**Requirement**. Return exactly the lines below, starting with the one that has "508C262 516 243" and going on through the one that has "538C140 517 200".

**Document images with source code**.
========================================
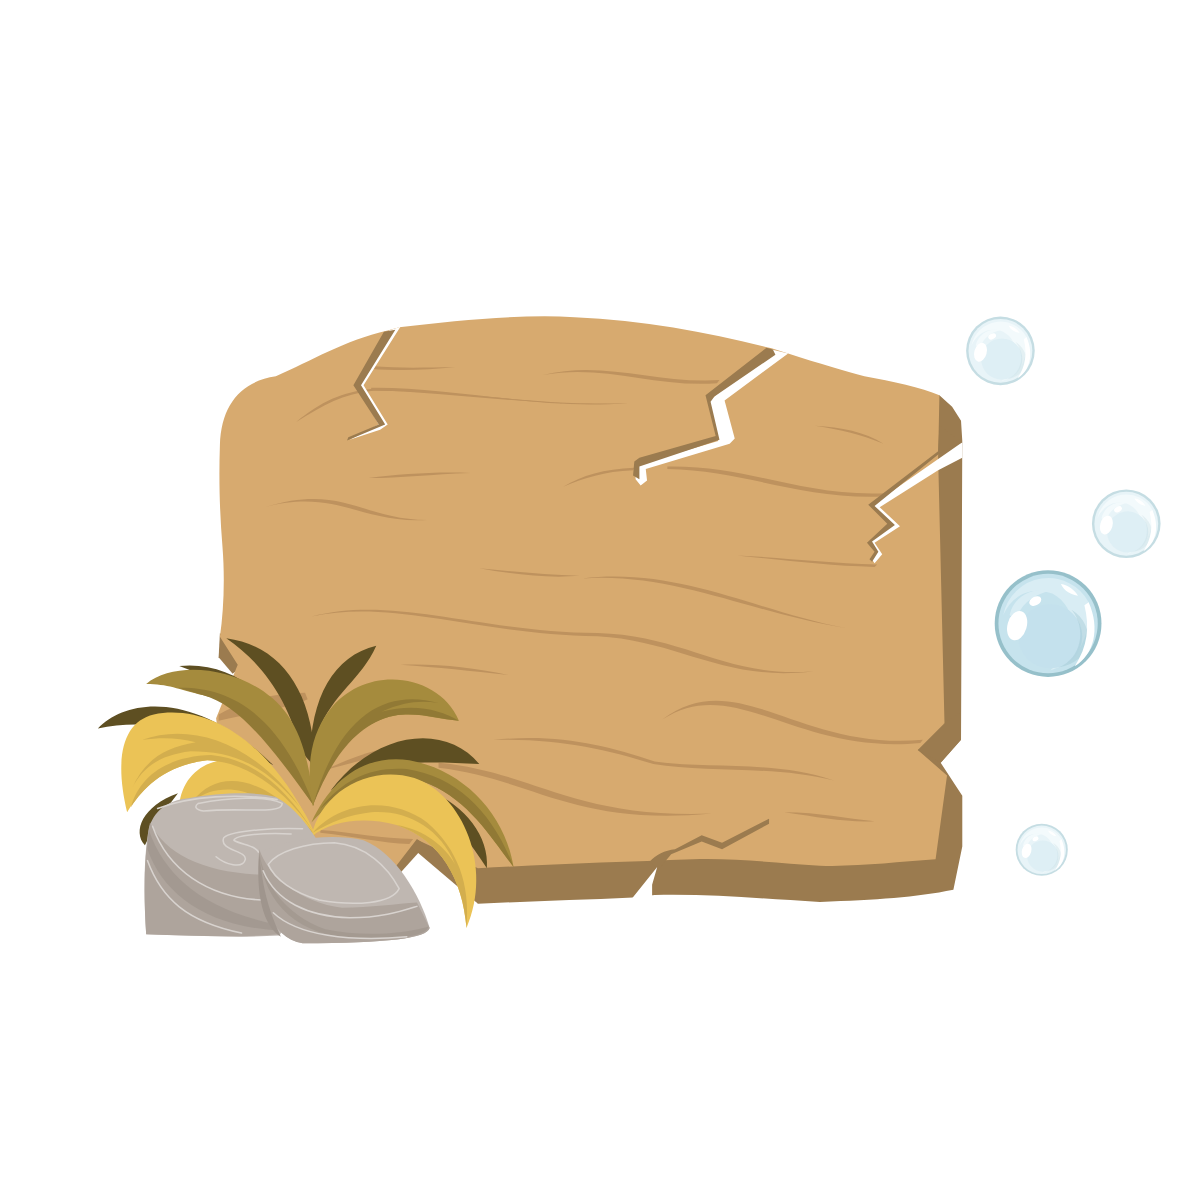
<!DOCTYPE html>
<html lang="en">
<head>
<meta charset="utf-8">
<title>Wooden board with plant, stones and bubbles</title>
<style>
:root{
  --paper:#ffffff;
  --wood:#d7aa6f; --wood-edge:#9b7b4f; --grain:#be925e;
  --leaf-dark:#5e4f22; --leaf:#a58b3d; --leaf-shade:#917935;
  --gold:#ebc356; --gold-shade:#d3ae4e;
  --stone:#bfb7b1; --stone-shade:#aea49c; --stone-deep:#9f958d; --stone-vein:#d8d3cf;
}
html,body{margin:0;background:var(--paper);overflow:hidden}
.canvas{width:1200px;height:1200px;position:relative;overflow:hidden;background:var(--paper)}
.canvas svg{display:block;width:1200px;height:1200px}
.wood{fill:var(--wood)} .wood-edge{fill:var(--wood-edge)} .gap{fill:var(--paper)}
.grain{fill:var(--grain)}
.leaf-dark{fill:var(--leaf-dark)} .leaf{fill:var(--leaf)} .leaf-shade{fill:var(--leaf-shade)}
.gold{fill:var(--gold)} .gold-shade{fill:var(--gold-shade)}
.stone{fill:var(--stone)} .stone-shade{fill:var(--stone-shade)} .stone-deep{fill:var(--stone-deep)}
.vein{fill:none;stroke:var(--stone-vein);stroke-width:1.2;stroke-linecap:round;stroke-linejoin:round}
.bubble-pale{--rim:#c5dde3;--body:#e8f4f8;--core:#deeff5;--glow:#f3fafc}
.bubble-deep{--rim:#96c0ca;--body:#c6e3ed;--core:#c4e1ed;--glow:#d9edf4}
</style>
</head>
<body>
<main class="canvas">
<svg viewBox="0 0 944 944" role="img" aria-label="Cracked wooden board with a plant, two stones and four bubbles">
  <defs>
    <symbol id="bubble" viewBox="-50 -50 100 100" overflow="visible">
      <circle r="50" style="fill:var(--rim)"/>
      <circle r="46.5" style="fill:var(--body)"/>
      <path d="M-42-8A43 43 0 0 1 38-20C40 14 28 36 2 44C28 22 30-14 4-28C-16-36-34-26-42-8Z" style="fill:var(--glow)"/>
      <circle cx="2" cy="12" r="30" style="fill:var(--core)"/>
      <path d="M10 41C32 32 36 4 22-13C46 2 42 36 10 41Z" style="fill:var(--rim)" opacity=".35"/>
      <path d="M-36-8C-32-26-14-34 2-31C-16-26-27-17-30-2Z" style="fill:var(--glow)"/>
      <ellipse cx="-29" cy="2" rx="9" ry="14" transform="rotate(16 -29 2)" fill="#fff"/>
      <ellipse cx="-12" cy="-21" rx="6" ry="4" transform="rotate(-28 -12 -21)" fill="#fff"/>
      <path d="M12-37C19-36 25-31 28-26C22-27 15-30 12-37Z" fill="#fff"/>
      <path d="M38-20C49 5 43 29 25 40C37 22 39 3 34-17Z" fill="#fff"/>
    </symbol>
  </defs>

  <g id="board">
    <path class="wood-edge" d="M739 311L749 320L756 331L757 347L756 582L740 600L757 626L757 666L750 700C720 706 690 708 645 709.500C600 707 560 703 515 704L498 706C455 708 415 709 376 711L362 701L329 672L316 690L300 700L290 640L420 560L600 400L700 330Z"/>
    <path class="wood-edge" d="M173 498L172 517L183 530L196 520Z"/>
    <path class="wood" d="M173 350C174 318 190 300 217 296C245 284 270 268 305 260L314 257.500C360 252 410 247 452 249.500C508 252 560 262 607 274L620 278C645 286 665 292 680 296C702 300 725 305 739 311L738 360L743 569L750 573L722 590L745 610L736 676C705 678 675 682 645 681C610 679 580 675 545 676C490 678 430 680 376 683L329 661L308 688L270 690L180 640L170 565L187 523L173 501C176 480 177 455 175 430C173 405 172 380 173 350Z"/>
    <path class="wood-edge" d="M743 569L756 560V582L740 600L722 590Z"/>
    <path class="wood-edge" d="M328 660L308 686L312 690L329 671L364 700L376 711V684L345 672Z"/>
    <path class="gap" d="M329 671L312 690L320 705L376 711Z"/>
  </g>

  <g id="grain" class="grain">
    <path d="M233 332C252 316 270 308 292 306C360 305 425 323 494 317C425 320 365 307 292 307.500C270 310 255 318 233 332Z"/>
    <path d="M292 305C350 304 430 322 494 317C430 321 352 308 292 307Z"/>
    <path d="M292 288C315 290 335 289 358 289C335 291 315 292 291 290Z"/>
    <path d="M427 295C475 283 515 302 566 299L564 301.500C515 305 475 286 427 295Z"/>
    <path d="M290 376C315 373 340 371 370 372C340 373 315 376 290 376Z"/>
    <path d="M208 399C270 380 285 409 336 409C283 412 265 384 208 399Z"/>
    <path d="M443 383C458 374 475 369 499 368L498 370C475 371 460 376 443 383Z"/>
    <path d="M525 367C590 366 630 391 697 388L694 390.500C630 393 585 370 525 369Z"/>
    <path d="M641 335C662 336 680 340 695 349C677 342 662 338 641 335Z"/>
    <path d="M580 437C620 439 650 443 690 444L688 446C650 445 620 441 580 437Z"/>
    <path d="M377 447C405 450 430 452 456 453C430 455 405 452 377 447Z"/>
    <path d="M458 455C535 446 595 481 665 494C590 482 530 450 458 455Z"/>
    <path d="M245 485C310 468 375 497 470 498C540 500 572 534 640 528C570 537 535 504 470 500.500C375 499 310 471 245 485Z"/>
    <path d="M315 523C345 522 370 525 400 531C370 528 345 525 315 523Z"/>
    <path d="M521 566C580 522 627 591 726 582L724 584.500C625 594 578 529 521 566Z"/>
    <path d="M388 582C440 577 475 586 515 599C555 605 610 598 656 614C610 602 555 608 514 601C475 589 440 581 388 582Z"/>
    <path d="M345 600C420 607 450 644 560 640C450 650 420 613 345 604Z"/>
    <path d="M617 639C645 639 665 644 688 646C665 647 645 643 617 639Z"/>
    <path d="M252 653C280 655 300 660 325 660L322 664C300 663 280 658 252 655Z"/>
    <path d="M172 562C190 552 215 545 240 545L242 550C230 556 205 560 172 567Z"/>
    <path d="M255 606C280 594 300 588 330 584L300 594Z"/>
  </g>

  <g id="cracks">
    <path class="gap" d="M306 260L315 257L286 303L305 334L299 338L275 346L298 334L280 303Z"/>
    <path class="wood-edge" d="M302 261L311 259.500L284 303L303 334L273 346.500L274 344L298 334L278 303Z"/>
    <path class="gap" d="M607 275L620 278L570 315L578 345L574 349L508 369L509 378L504 382L500 377V366L565 347L558 315Z"/>
    <path class="wood-edge" d="M603 273.500L608 275L610 279L562 312L559 316L566 346L503 367V377L498 374L499 363L503 360L563 343L555 311Z"/>
    <path class="gap" d="M757 348V360L738 370L692 399L708 414L688 427L694 436L688 443L685 439L690 435L684 427L701 412L685 398Z"/>
    <path class="wood-edge" d="M757 348L740 356L688 398L704 413L686 426L691 434L686 442L684 440L688 434L682 427L698 412L683 397L738 355L739 335Z"/>
    <path class="wood-edge" d="M511 678C516 672 523 669 531 668L552 657L568 663L605 644V648L568 668L552 662L528 672L518 684Z"/>
    <path class="gap" d="M517 682L497 707L513 706L513 696Z"/>
  </g>

  <g id="plant">
    <g class="leaf-dark">
      <path d="M77 573C100 549 155 543 215 602C160 572 115 565 77 573Z"/>
      <path d="M141 524C168 521 196 533 212 556L170 535Z"/>
      <path d="M178 502C222 508 247 545 248 604L236 590C228 552 206 521 178 502Z"/>
      <path d="M296 508C262 516 243 550 244 602L250 576C262 545 284 535 296 508Z"/>
      <path d="M377 601C351 569 296 574 260 622C292 597 330 599 377 601Z"/>
      <path d="M338 622C366 634 385 658 383 683C371 664 355 645 338 622Z"/>
      <path d="M140 624C112 634 104 654 114 665L124 645Z"/>
    </g>
    <path class="leaf" d="M115 538C140 517 200 526 226 562C239 581 244 605 247 634C224 600 198 556 160 547C140 542 132 538 115 538Z"/>
    <path class="leaf-shade" d="M140 541C180 540 219 560 247 634C218 594 190 555 160 547Z"/>
    <path class="leaf" d="M361 567C345 529 287 522 259 559C243 580 241 606 246 634C257 601 278 569 310 563C331 560 343 566 361 567Z"/>
    <path class="leaf-shade" d="M345 553C305 542 267 560 246 634C260 598 280 569 310 563C331 560 345 566 361 567C346 558 325 553 300 560C318 552 330 551 345 553Z"/>
    <path class="leaf" d="M404 682C397 640 365 606 322 598C286 593 260 614 245 647C275 615 310 605 338 617C370 631 387 660 404 682Z"/>
    <path class="leaf-shade" d="M404 682C388 640 360 611 320 605C292 603 270 613 252 636C280 611 312 605 338 617C370 631 387 660 404 682Z"/>
    <path class="gold" d="M141 634C143 608 166 593 191 599C221 608 239 634 248 657L215 640Z"/>
    <path class="gold-shade" d="M152 630C170 606 207 606 248 657L216 640C200 618 170 616 152 630Z"/>
    <path class="gold" d="M100 639C90 597 96 568 121 562C166 553 216 587 247 655C222 617 190 598 163 598C131 602 113 618 100 639Z"/>
    <path class="gold-shade" d="M112 582C150 568 200 584 236 635C207 600 182 591 150 591C125 594 112 604 104 620C113 599 129 588 154 584C140 580 126 580 112 582Z"/>
    <path class="gold-shade" d="M103 635C110 610 132 595 166 594C198 597 224 618 247 655C222 617 190 599 163 598C131 602 114 618 103 635Z"/>
    <path class="gold" d="M245 658C252 624 289 601 326 612C364 625 388 682 367 730C364 692 347 661 312 649C285 642 261 646 245 658Z"/>
    <path class="gold-shade" d="M246 655C270 629 309 627 336 647C360 668 370 695 367 730C364 692 347 661 312 649C335 653 350 666 358 680C346 651 320 637 292 639C274 641 260 647 246 655Z"/>
  </g>

  <g id="stones">
    <path class="stone" d="M115 735C113 705 113 675 117 652C121 639 130 630 148 628C175 623 204 623 217 627C232 635 243 650 254 668L220 736C185 738 150 736 115 735Z"/>
    <path class="stone-shade" d="M115 735C113 705 113 675 118 647C130 672 160 686 204 688L219 735C185 738 150 736 115 735Z"/>
    <path class="stone-deep" d="M117 653C130 690 160 715 216 727L218 732C160 728 128 702 116 668Z" opacity=".75"/>
    <path class="vein" d="M124 636C150 626 188 624 218 629M156 632C180 627 210 626 222 632C222 641 190 635 160 638C153 637 153 634 156 632M238 652C220 651 183 653 176 659C172 669 194 669 193 676C191 684 177 680 170 674M229 656C205 655 185 657 184 661C190 665 204 665 204 673M120 650C132 684 163 706 206 708M116 677C127 707 147 725 190 734"/>
    <path class="stone" d="M203 671C226 660 260 655 286 661C311 671 330 703 338 730C336 738 305 742 238 742C213 738 202 704 203 671Z"/>
    <path class="stone-shade" d="M204 668C211 690 237 710 269 714C292 714 312 711 328 710L338 730C336 738 305 742 238 742C213 738 200 704 204 668Z"/>
    <path class="stone-deep" d="M204 670C207 695 225 720 256 731C284 737 315 735 337 729C335 738 307 738 278 738C238 736 207 714 204 670Z" opacity=".7"/>
    <path class="stone-deep" d="M204 671C201 704 207 728 221 737C210 714 206 694 204 671Z"/>
    <path class="vein" d="M211 680C218 670 240 663 263 663C288 665 305 682 314 699C308 711 279 713 251 708C231 702 216 692 211 680M207 685C217 709 242 721 275 722C300 722 315 717 328 713M215 718C234 736 275 741 320 737"/>
  </g>

  <g id="bubbles">
    <use class="bubble-pale" href="#bubble" x="760" y="249" width="54" height="54"/>
    <use class="bubble-pale" href="#bubble" x="859" y="385" width="54" height="54"/>
    <use class="bubble-deep" href="#bubble" x="782.500" y="448.500" width="84" height="84"/>
    <use class="bubble-pale" href="#bubble" x="799" y="648" width="41" height="41"/>
  </g>
</svg>
</main>
</body>
</html>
========================================
**Solution to this task**.
      <path d="M296 508C262 516 243 550 244 602L250 576C262 545 284 535 296 508Z"/>
      <path d="M377 601C351 569 296 574 260 622C292 597 330 599 377 601Z"/>
      <path d="M338 622C366 634 385 658 383 683C371 664 355 645 338 622Z"/>
      <path d="M140 624C112 634 104 654 114 665L124 645Z"/>
    </g>
    <path class="leaf" d="M115 538C140 517 200 526 226 562C239 581 244 605 247 634C224 600 198 556 160 547C140 542 132 538 115 538Z"/>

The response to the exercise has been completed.